- PROBLEM DETAILS
Copy out every line from the records that includes "mouth".
---------- EXERCISE MATERIALS ----------
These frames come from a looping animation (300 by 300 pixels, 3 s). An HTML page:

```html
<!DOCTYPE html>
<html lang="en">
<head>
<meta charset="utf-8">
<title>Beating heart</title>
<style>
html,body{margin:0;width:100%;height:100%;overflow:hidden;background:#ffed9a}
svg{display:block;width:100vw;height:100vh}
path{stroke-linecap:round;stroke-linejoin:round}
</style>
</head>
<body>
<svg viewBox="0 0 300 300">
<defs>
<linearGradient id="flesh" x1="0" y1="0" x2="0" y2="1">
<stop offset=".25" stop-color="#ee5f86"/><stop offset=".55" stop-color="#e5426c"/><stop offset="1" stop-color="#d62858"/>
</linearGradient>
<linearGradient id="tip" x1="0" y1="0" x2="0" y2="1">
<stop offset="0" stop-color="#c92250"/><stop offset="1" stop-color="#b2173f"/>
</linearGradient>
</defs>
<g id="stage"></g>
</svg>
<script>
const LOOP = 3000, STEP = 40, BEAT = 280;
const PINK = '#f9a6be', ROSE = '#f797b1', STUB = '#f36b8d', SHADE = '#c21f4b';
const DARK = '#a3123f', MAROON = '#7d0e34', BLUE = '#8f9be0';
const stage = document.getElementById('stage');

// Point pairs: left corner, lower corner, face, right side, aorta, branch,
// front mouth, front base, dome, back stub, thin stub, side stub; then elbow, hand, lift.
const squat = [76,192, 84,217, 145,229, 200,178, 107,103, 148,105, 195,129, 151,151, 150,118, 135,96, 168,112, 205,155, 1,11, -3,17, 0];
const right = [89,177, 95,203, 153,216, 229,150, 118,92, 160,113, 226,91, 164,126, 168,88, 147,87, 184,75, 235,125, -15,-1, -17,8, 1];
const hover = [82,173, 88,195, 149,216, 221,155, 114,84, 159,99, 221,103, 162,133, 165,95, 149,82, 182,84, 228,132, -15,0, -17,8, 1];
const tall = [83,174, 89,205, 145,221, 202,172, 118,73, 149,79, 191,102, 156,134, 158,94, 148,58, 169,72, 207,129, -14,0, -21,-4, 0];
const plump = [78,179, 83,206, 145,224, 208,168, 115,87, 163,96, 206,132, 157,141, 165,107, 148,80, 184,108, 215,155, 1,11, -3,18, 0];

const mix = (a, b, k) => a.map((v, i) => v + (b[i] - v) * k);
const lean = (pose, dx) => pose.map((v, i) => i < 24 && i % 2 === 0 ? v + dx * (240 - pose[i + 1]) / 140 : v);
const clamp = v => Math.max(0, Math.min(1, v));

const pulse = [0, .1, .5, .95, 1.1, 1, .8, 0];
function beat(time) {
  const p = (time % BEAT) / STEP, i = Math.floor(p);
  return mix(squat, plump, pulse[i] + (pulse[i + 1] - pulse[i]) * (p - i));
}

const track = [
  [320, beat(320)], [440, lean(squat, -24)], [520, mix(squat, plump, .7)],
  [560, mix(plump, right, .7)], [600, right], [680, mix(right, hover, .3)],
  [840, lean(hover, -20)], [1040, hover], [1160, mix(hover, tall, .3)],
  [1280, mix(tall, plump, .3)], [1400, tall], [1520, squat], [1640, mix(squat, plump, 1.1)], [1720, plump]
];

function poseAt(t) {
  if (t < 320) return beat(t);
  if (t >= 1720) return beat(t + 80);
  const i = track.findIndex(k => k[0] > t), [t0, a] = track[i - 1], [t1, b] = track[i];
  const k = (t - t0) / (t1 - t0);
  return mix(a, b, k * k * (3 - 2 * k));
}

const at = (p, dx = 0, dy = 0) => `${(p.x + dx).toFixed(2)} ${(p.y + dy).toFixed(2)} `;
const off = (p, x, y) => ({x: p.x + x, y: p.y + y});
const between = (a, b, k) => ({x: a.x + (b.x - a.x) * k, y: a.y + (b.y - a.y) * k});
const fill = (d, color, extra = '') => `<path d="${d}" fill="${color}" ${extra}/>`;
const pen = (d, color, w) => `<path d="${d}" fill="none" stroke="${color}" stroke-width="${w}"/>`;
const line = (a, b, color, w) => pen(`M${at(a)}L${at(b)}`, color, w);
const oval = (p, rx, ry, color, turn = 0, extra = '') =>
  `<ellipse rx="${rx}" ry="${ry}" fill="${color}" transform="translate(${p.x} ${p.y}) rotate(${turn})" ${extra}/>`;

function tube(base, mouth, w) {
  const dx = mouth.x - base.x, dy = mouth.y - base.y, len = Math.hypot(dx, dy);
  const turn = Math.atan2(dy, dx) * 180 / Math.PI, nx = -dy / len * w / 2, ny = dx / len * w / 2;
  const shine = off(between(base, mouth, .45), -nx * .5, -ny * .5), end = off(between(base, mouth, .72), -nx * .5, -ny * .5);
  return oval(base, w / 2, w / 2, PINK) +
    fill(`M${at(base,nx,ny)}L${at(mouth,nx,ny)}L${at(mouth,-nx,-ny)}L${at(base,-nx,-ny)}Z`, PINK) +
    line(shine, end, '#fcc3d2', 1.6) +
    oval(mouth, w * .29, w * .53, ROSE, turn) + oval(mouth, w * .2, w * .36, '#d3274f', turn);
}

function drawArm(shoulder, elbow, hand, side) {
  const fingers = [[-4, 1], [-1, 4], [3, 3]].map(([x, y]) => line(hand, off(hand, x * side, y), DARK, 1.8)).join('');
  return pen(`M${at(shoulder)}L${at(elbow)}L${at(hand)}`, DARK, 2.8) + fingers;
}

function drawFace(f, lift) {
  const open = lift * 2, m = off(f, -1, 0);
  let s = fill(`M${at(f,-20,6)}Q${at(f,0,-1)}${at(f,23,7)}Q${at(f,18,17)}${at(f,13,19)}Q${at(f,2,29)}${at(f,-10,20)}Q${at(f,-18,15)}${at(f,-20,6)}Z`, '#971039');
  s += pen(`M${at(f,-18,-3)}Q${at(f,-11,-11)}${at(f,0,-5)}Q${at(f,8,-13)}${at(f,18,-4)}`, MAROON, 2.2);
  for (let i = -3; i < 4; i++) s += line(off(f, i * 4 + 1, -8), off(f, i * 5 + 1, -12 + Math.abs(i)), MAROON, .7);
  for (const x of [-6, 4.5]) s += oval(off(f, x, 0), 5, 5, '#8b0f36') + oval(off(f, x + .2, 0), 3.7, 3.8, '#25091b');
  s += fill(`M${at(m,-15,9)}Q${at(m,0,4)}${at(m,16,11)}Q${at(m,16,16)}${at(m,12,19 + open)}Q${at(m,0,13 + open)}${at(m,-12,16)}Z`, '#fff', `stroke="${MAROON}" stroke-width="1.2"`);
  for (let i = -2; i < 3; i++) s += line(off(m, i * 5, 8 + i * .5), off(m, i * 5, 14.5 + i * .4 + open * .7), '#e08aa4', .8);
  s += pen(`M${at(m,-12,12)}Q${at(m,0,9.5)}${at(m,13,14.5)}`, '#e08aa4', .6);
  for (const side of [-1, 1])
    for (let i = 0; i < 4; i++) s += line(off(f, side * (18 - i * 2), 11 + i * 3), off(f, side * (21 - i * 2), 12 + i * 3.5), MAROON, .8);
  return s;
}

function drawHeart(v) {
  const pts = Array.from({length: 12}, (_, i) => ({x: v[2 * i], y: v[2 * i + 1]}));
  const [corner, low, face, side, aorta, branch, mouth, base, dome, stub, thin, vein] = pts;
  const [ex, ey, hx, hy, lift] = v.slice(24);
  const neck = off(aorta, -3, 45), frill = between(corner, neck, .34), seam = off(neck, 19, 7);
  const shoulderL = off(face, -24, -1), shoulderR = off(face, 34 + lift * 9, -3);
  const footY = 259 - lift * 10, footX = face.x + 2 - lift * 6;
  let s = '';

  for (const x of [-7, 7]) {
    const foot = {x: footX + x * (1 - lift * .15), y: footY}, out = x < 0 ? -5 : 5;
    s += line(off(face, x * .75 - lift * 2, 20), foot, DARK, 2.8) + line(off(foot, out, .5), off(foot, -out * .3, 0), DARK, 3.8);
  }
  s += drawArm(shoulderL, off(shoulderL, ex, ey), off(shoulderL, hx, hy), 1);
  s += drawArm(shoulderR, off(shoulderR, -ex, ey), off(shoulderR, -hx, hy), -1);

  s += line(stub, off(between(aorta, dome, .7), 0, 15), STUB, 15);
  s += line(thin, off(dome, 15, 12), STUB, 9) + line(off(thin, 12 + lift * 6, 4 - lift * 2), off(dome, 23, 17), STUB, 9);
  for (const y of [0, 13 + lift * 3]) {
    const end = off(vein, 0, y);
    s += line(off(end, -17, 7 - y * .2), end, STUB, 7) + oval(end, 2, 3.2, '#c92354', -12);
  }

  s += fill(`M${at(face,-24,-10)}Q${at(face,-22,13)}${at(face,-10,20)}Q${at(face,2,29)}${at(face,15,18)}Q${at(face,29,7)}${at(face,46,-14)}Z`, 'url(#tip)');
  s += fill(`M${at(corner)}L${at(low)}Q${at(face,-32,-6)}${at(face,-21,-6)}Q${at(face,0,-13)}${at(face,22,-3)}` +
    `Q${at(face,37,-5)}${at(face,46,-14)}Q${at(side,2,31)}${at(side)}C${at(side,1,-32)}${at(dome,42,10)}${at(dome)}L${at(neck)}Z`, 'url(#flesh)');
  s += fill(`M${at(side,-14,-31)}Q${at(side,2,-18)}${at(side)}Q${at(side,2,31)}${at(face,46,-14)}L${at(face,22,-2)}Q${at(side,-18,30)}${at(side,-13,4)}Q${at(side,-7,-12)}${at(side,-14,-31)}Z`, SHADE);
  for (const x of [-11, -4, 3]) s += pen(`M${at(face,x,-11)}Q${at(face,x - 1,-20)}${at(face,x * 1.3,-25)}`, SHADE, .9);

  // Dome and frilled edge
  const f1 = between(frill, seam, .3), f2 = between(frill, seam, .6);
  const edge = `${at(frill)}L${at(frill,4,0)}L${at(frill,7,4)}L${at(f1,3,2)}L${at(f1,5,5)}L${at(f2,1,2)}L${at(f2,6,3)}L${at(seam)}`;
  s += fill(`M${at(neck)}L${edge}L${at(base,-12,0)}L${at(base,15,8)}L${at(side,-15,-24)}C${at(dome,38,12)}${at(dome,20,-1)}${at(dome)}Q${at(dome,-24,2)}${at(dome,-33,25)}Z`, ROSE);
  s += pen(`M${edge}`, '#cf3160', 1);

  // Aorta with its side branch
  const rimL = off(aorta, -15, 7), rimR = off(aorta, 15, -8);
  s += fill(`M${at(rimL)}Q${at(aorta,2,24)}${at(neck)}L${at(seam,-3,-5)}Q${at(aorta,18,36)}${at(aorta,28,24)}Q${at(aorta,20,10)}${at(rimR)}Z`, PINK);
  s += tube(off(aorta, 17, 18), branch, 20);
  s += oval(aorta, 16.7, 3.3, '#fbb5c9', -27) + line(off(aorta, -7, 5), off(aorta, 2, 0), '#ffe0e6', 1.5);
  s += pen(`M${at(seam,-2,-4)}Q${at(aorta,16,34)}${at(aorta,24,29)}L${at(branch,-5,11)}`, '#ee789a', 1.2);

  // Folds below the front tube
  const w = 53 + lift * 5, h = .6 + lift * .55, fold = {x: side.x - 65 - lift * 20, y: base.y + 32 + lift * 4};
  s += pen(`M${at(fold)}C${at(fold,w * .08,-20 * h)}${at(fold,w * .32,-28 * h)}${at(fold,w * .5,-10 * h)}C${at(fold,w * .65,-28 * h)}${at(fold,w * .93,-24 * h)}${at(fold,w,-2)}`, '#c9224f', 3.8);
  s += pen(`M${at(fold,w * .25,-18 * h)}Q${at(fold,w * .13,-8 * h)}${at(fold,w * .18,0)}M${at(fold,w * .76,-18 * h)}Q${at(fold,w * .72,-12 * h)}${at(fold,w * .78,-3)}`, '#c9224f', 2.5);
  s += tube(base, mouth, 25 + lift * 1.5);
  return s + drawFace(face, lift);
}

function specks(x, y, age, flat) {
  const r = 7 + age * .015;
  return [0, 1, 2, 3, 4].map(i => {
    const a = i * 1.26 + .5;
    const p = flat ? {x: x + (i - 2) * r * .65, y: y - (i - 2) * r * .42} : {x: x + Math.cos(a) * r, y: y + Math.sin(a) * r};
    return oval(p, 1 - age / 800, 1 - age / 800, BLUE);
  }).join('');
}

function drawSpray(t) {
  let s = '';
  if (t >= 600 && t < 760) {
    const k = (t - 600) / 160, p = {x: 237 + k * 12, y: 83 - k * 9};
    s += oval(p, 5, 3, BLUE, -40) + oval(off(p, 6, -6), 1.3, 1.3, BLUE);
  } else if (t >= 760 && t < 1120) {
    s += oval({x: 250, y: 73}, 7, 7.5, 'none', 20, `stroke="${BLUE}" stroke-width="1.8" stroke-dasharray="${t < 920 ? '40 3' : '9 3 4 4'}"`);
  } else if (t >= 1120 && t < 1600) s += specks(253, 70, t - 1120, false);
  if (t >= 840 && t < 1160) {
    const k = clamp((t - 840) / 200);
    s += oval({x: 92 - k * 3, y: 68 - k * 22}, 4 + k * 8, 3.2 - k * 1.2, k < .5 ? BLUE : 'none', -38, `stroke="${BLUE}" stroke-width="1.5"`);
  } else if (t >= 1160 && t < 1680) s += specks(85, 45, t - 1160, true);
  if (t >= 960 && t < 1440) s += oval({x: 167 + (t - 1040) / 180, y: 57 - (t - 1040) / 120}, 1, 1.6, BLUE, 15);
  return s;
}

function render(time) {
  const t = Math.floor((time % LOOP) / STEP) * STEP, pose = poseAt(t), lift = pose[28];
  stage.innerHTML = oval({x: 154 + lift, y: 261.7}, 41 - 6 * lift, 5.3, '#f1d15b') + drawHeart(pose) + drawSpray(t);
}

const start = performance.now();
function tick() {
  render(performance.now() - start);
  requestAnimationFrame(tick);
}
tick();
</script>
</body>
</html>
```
----------
- RESULT BELOW
// front mouth, front base, dome, back stub, thin stub, side stub; then elbow, hand, lift.
function tube(base, mouth, w) {
  const dx = mouth.x - base.x, dy = mouth.y - base.y, len = Math.hypot(dx, dy);
  const shine = off(between(base, mouth, .45), -nx * .5, -ny * .5), end = off(between(base, mouth, .72), -nx * .5, -ny * .5);
    fill(`M${at(base,nx,ny)}L${at(mouth,nx,ny)}L${at(mouth,-nx,-ny)}L${at(base,-nx,-ny)}Z`, PINK) +
    oval(mouth, w * .29, w * .53, ROSE, turn) + oval(mouth, w * .2, w * .36, '#d3274f', turn);
  const [corner, low, face, side, aorta, branch, mouth, base, dome, stub, thin, vein] = pts;
  s += tube(base, mouth, 25 + lift * 1.5);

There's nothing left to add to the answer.